Please reproduce the entries below exactly, leaving the pictures out.

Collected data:
══════

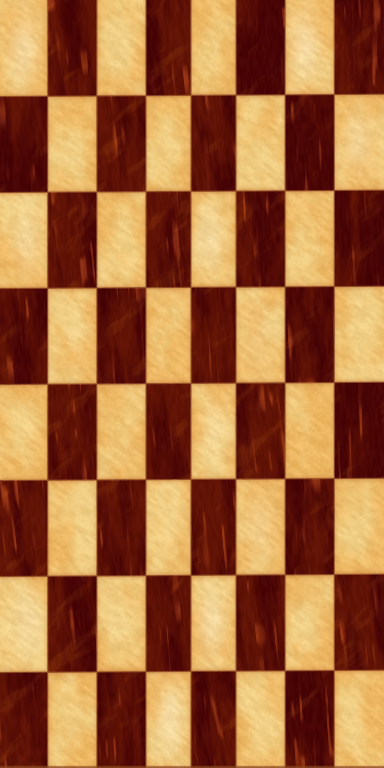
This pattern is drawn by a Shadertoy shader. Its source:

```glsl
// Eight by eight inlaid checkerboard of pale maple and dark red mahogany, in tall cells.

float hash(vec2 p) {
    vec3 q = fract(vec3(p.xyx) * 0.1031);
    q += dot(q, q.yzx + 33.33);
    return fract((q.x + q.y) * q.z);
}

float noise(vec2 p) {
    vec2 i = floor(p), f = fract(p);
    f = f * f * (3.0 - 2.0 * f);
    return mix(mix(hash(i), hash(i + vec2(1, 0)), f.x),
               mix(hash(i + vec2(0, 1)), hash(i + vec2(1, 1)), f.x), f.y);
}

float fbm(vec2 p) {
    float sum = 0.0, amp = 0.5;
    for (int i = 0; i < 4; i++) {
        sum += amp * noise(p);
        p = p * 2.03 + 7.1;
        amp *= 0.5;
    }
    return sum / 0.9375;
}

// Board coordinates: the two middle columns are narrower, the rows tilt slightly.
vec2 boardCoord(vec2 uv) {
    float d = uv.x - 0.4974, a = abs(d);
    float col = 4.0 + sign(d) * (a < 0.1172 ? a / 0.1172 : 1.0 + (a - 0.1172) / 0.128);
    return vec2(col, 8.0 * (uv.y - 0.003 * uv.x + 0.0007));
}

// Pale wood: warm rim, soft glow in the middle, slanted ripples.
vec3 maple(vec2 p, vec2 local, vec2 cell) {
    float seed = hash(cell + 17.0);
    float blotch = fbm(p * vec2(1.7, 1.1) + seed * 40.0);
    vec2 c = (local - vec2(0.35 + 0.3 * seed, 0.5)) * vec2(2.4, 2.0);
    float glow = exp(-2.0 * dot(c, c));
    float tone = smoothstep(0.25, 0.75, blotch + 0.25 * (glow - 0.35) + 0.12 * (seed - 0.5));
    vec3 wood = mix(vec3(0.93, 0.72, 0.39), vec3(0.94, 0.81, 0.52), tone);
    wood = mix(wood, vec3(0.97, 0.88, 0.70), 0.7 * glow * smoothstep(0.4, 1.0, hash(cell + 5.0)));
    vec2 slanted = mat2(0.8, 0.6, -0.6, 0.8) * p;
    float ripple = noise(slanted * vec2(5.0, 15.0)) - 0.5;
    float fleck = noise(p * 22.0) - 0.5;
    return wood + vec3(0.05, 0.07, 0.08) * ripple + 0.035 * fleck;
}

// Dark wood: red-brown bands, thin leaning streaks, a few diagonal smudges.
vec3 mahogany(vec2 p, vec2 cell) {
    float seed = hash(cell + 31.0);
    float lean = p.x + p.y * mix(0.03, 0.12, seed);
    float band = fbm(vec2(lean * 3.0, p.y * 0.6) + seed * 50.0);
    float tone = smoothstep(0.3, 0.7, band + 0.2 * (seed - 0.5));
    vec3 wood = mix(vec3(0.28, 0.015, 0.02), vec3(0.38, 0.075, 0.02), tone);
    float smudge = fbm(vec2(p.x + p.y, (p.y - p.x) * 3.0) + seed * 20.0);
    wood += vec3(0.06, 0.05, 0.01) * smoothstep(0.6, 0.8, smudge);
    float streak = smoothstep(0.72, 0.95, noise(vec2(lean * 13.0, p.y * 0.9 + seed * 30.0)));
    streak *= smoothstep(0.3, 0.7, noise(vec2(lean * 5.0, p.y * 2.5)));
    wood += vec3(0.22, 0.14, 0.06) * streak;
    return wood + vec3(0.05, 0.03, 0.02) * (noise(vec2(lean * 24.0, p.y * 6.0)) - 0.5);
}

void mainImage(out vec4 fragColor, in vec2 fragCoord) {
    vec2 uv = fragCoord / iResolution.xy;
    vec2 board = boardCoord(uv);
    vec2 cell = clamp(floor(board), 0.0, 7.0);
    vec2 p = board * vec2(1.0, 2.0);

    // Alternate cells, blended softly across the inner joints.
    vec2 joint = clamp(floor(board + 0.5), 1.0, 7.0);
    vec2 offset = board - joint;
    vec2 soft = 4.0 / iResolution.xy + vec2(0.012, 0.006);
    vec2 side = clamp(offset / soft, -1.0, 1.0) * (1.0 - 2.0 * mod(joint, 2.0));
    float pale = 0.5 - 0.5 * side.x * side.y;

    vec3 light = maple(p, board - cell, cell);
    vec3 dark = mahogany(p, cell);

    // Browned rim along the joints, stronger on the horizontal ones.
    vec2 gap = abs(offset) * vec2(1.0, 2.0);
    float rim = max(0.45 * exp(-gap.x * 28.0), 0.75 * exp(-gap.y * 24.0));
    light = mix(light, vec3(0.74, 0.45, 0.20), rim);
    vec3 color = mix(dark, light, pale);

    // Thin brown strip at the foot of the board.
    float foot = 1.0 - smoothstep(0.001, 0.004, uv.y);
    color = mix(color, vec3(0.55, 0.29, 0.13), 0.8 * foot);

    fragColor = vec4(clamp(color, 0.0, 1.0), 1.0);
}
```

══════

__Answer box__
This pattern is drawn by a Shadertoy shader. Its source:

```glsl
// Eight by eight inlaid checkerboard of pale maple and dark red mahogany, in tall cells.

float hash(vec2 p) {
    vec3 q = fract(vec3(p.xyx) * 0.1031);
    q += dot(q, q.yzx + 33.33);
    return fract((q.x + q.y) * q.z);
}

float noise(vec2 p) {
    vec2 i = floor(p), f = fract(p);
    f = f * f * (3.0 - 2.0 * f);
    return mix(mix(hash(i), hash(i + vec2(1, 0)), f.x),
               mix(hash(i + vec2(0, 1)), hash(i + vec2(1, 1)), f.x), f.y);
}

float fbm(vec2 p) {
    float sum = 0.0, amp = 0.5;
    for (int i = 0; i < 4; i++) {
        sum += amp * noise(p);
        p = p * 2.03 + 7.1;
        amp *= 0.5;
    }
    return sum / 0.9375;
}

// Board coordinates: the two middle columns are narrower, the rows tilt slightly.
vec2 boardCoord(vec2 uv) {
    float d = uv.x - 0.4974, a = abs(d);
    float col = 4.0 + sign(d) * (a < 0.1172 ? a / 0.1172 : 1.0 + (a - 0.1172) / 0.128);
    return vec2(col, 8.0 * (uv.y - 0.003 * uv.x + 0.0007));
}

// Pale wood: warm rim, soft glow in the middle, slanted ripples.
vec3 maple(vec2 p, vec2 local, vec2 cell) {
    float seed = hash(cell + 17.0);
    float blotch = fbm(p * vec2(1.7, 1.1) + seed * 40.0);
    vec2 c = (local - vec2(0.35 + 0.3 * seed, 0.5)) * vec2(2.4, 2.0);
    float glow = exp(-2.0 * dot(c, c));
    float tone = smoothstep(0.25, 0.75, blotch + 0.25 * (glow - 0.35) + 0.12 * (seed - 0.5));
    vec3 wood = mix(vec3(0.93, 0.72, 0.39), vec3(0.94, 0.81, 0.52), tone);
    wood = mix(wood, vec3(0.97, 0.88, 0.70), 0.7 * glow * smoothstep(0.4, 1.0, hash(cell + 5.0)));
    vec2 slanted = mat2(0.8, 0.6, -0.6, 0.8) * p;
    float ripple = noise(slanted * vec2(5.0, 15.0)) - 0.5;
    float fleck = noise(p * 22.0) - 0.5;
    return wood + vec3(0.05, 0.07, 0.08) * ripple + 0.035 * fleck;
}

// Dark wood: red-brown bands, thin leaning streaks, a few diagonal smudges.
vec3 mahogany(vec2 p, vec2 cell) {
    float seed = hash(cell + 31.0);
    float lean = p.x + p.y * mix(0.03, 0.12, seed);
    float band = fbm(vec2(lean * 3.0, p.y * 0.6) + seed * 50.0);
    float tone = smoothstep(0.3, 0.7, band + 0.2 * (seed - 0.5));
    vec3 wood = mix(vec3(0.28, 0.015, 0.02), vec3(0.38, 0.075, 0.02), tone);
    float smudge = fbm(vec2(p.x + p.y, (p.y - p.x) * 3.0) + seed * 20.0);
    wood += vec3(0.06, 0.05, 0.01) * smoothstep(0.6, 0.8, smudge);
    float streak = smoothstep(0.72, 0.95, noise(vec2(lean * 13.0, p.y * 0.9 + seed * 30.0)));
    streak *= smoothstep(0.3, 0.7, noise(vec2(lean * 5.0, p.y * 2.5)));
    wood += vec3(0.22, 0.14, 0.06) * streak;
    return wood + vec3(0.05, 0.03, 0.02) * (noise(vec2(lean * 24.0, p.y * 6.0)) - 0.5);
}

void mainImage(out vec4 fragColor, in vec2 fragCoord) {
    vec2 uv = fragCoord / iResolution.xy;
    vec2 board = boardCoord(uv);
    vec2 cell = clamp(floor(board), 0.0, 7.0);
    vec2 p = board * vec2(1.0, 2.0);

    // Alternate cells, blended softly across the inner joints.
    vec2 joint = clamp(floor(board + 0.5), 1.0, 7.0);
    vec2 offset = board - joint;
    vec2 soft = 4.0 / iResolution.xy + vec2(0.012, 0.006);
    vec2 side = clamp(offset / soft, -1.0, 1.0) * (1.0 - 2.0 * mod(joint, 2.0));
    float pale = 0.5 - 0.5 * side.x * side.y;

    vec3 light = maple(p, board - cell, cell);
    vec3 dark = mahogany(p, cell);

    // Browned rim along the joints, stronger on the horizontal ones.
    vec2 gap = abs(offset) * vec2(1.0, 2.0);
    float rim = max(0.45 * exp(-gap.x * 28.0), 0.75 * exp(-gap.y * 24.0));
    light = mix(light, vec3(0.74, 0.45, 0.20), rim);
    vec3 color = mix(dark, light, pale);

    // Thin brown strip at the foot of the board.
    float foot = 1.0 - smoothstep(0.001, 0.004, uv.y);
    color = mix(color, vec3(0.55, 0.29, 0.13), 0.8 * foot);

    fragColor = vec4(clamp(color, 0.0, 1.0), 1.0);
}
```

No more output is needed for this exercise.